YOUR INSTRUCTIONS | Please count the lines in the data below that hold "ellipse" and answer with the number by itself.

Source texts of formatted documents
************

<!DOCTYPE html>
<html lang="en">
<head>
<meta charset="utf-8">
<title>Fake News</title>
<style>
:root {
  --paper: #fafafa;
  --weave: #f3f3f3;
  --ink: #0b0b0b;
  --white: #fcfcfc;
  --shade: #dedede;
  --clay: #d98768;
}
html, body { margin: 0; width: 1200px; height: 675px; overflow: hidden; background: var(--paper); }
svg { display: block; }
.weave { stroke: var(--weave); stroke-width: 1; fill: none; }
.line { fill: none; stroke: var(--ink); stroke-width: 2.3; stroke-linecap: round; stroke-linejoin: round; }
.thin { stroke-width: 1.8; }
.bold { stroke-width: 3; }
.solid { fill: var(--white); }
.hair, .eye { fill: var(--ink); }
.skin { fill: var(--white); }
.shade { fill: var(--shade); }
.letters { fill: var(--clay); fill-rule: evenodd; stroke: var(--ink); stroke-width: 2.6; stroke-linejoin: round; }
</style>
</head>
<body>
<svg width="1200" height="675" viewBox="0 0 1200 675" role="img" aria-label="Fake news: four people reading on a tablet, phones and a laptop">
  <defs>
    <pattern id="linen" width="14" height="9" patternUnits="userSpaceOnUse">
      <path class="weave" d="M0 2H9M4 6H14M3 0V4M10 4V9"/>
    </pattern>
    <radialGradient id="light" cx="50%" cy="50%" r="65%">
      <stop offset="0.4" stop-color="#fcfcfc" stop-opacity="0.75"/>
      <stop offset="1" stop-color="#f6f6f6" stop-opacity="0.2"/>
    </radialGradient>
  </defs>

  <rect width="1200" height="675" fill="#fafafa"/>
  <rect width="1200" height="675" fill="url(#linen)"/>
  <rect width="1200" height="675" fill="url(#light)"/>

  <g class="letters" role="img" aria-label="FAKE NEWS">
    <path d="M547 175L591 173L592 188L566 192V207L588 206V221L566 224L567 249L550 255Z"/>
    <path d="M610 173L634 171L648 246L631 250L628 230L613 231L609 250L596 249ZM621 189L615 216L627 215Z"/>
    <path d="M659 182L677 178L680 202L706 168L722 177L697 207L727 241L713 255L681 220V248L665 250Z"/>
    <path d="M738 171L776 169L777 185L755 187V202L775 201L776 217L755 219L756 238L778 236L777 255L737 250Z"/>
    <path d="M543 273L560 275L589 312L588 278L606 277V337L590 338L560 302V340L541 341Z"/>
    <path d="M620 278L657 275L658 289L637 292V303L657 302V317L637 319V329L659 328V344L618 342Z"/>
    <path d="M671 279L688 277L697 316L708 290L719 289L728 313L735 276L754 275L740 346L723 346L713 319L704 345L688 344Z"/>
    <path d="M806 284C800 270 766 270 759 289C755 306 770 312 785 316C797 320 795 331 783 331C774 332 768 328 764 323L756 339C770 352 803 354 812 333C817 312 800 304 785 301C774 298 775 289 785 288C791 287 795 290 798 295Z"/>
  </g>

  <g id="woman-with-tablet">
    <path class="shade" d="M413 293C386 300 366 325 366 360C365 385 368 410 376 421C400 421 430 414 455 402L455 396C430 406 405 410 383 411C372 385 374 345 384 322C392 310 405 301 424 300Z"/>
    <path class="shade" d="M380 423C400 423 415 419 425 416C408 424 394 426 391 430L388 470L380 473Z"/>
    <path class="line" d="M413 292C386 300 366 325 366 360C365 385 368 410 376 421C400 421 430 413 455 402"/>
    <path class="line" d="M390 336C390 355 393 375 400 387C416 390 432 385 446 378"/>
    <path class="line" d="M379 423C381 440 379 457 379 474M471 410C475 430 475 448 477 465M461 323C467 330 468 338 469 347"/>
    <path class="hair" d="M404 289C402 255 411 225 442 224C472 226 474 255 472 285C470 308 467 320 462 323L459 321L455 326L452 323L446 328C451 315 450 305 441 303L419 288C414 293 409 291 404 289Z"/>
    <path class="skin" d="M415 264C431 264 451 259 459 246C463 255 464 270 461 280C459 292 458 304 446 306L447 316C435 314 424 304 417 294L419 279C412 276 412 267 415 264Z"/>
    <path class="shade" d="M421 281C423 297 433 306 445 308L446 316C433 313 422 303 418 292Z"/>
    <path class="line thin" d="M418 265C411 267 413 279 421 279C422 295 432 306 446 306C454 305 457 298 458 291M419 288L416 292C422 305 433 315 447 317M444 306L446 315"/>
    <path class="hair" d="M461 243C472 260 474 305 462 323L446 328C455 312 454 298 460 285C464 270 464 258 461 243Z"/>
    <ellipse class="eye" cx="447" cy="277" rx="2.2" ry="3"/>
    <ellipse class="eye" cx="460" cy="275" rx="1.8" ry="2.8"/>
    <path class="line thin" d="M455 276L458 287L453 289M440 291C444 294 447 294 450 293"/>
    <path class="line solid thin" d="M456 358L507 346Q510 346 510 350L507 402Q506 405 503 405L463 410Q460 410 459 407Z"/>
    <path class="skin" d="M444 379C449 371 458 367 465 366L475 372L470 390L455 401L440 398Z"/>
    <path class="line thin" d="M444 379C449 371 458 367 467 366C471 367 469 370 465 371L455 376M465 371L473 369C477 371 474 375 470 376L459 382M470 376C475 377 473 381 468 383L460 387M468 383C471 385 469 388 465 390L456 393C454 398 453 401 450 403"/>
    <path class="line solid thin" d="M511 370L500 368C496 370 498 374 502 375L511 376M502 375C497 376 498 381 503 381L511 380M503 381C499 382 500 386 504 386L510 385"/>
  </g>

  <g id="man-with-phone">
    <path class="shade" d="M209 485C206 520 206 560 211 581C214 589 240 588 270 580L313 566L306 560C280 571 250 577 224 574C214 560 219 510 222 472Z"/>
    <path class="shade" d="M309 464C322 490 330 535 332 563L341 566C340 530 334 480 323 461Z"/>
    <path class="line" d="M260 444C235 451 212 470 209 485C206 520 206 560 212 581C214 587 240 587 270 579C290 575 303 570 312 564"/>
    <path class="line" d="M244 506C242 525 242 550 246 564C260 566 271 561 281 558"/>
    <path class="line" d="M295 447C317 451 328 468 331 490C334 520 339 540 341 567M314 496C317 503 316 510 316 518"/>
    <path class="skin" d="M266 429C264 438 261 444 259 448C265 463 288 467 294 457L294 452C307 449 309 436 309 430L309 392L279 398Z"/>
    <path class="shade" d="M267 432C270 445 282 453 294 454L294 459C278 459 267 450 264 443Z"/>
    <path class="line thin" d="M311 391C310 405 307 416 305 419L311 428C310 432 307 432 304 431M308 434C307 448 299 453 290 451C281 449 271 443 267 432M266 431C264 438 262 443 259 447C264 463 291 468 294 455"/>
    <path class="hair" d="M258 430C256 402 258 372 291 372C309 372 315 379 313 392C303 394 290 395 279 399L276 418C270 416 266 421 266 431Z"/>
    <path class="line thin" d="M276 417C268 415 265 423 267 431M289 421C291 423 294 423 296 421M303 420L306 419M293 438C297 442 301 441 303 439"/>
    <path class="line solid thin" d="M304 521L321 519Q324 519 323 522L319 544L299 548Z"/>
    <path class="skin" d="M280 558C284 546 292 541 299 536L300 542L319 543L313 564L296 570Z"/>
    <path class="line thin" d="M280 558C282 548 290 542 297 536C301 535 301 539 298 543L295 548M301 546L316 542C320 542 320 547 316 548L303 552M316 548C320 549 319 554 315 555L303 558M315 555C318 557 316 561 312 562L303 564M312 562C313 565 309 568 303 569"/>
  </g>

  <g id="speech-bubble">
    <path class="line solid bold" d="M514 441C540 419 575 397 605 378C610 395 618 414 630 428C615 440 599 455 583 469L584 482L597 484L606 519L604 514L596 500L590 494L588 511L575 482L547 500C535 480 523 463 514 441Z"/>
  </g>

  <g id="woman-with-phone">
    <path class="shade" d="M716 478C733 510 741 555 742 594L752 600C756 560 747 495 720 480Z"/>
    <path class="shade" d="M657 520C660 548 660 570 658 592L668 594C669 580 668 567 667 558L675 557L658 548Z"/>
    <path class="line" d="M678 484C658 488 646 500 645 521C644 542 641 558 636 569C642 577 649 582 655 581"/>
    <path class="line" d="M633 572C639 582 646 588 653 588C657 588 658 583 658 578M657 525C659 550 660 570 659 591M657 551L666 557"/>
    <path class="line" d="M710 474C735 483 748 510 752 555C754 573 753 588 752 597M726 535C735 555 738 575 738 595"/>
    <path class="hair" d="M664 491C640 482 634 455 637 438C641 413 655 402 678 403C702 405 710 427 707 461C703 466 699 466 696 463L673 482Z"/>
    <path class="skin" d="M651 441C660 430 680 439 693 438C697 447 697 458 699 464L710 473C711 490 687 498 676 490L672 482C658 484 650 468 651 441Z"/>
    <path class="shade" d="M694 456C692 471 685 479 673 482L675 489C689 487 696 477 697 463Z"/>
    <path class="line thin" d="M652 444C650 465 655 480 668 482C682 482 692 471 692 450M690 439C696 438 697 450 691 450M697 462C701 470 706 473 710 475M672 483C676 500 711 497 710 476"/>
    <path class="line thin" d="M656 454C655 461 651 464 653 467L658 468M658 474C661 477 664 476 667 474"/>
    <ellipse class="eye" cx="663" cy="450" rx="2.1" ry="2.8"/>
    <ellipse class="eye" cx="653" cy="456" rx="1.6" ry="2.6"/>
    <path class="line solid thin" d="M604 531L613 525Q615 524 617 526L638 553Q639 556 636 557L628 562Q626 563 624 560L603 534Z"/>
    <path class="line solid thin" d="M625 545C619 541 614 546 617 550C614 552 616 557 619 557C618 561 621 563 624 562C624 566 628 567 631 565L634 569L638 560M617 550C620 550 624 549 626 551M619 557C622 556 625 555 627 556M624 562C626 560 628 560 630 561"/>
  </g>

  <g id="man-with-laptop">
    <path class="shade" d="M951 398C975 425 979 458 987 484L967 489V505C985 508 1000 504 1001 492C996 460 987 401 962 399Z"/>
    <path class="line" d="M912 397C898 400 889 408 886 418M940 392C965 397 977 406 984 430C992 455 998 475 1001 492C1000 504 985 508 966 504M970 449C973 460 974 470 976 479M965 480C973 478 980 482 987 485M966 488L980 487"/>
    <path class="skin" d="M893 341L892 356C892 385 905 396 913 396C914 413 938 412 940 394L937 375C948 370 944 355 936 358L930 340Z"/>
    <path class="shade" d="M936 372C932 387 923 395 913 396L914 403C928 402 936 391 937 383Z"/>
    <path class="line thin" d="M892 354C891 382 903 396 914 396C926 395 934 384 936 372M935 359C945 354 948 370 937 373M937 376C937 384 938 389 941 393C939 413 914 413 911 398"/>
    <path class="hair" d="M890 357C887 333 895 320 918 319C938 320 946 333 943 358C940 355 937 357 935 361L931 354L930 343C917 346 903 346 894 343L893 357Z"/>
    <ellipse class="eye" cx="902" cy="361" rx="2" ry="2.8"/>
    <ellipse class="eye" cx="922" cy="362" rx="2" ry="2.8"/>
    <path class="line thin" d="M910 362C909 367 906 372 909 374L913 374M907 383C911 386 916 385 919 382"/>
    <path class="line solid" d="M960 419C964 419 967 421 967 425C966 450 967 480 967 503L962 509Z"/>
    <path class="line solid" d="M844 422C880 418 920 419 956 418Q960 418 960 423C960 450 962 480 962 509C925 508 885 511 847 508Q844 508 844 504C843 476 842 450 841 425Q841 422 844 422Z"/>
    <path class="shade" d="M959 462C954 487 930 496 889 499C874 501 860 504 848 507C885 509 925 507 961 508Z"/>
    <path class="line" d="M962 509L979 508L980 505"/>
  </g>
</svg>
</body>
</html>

************

THE ANSWER | 6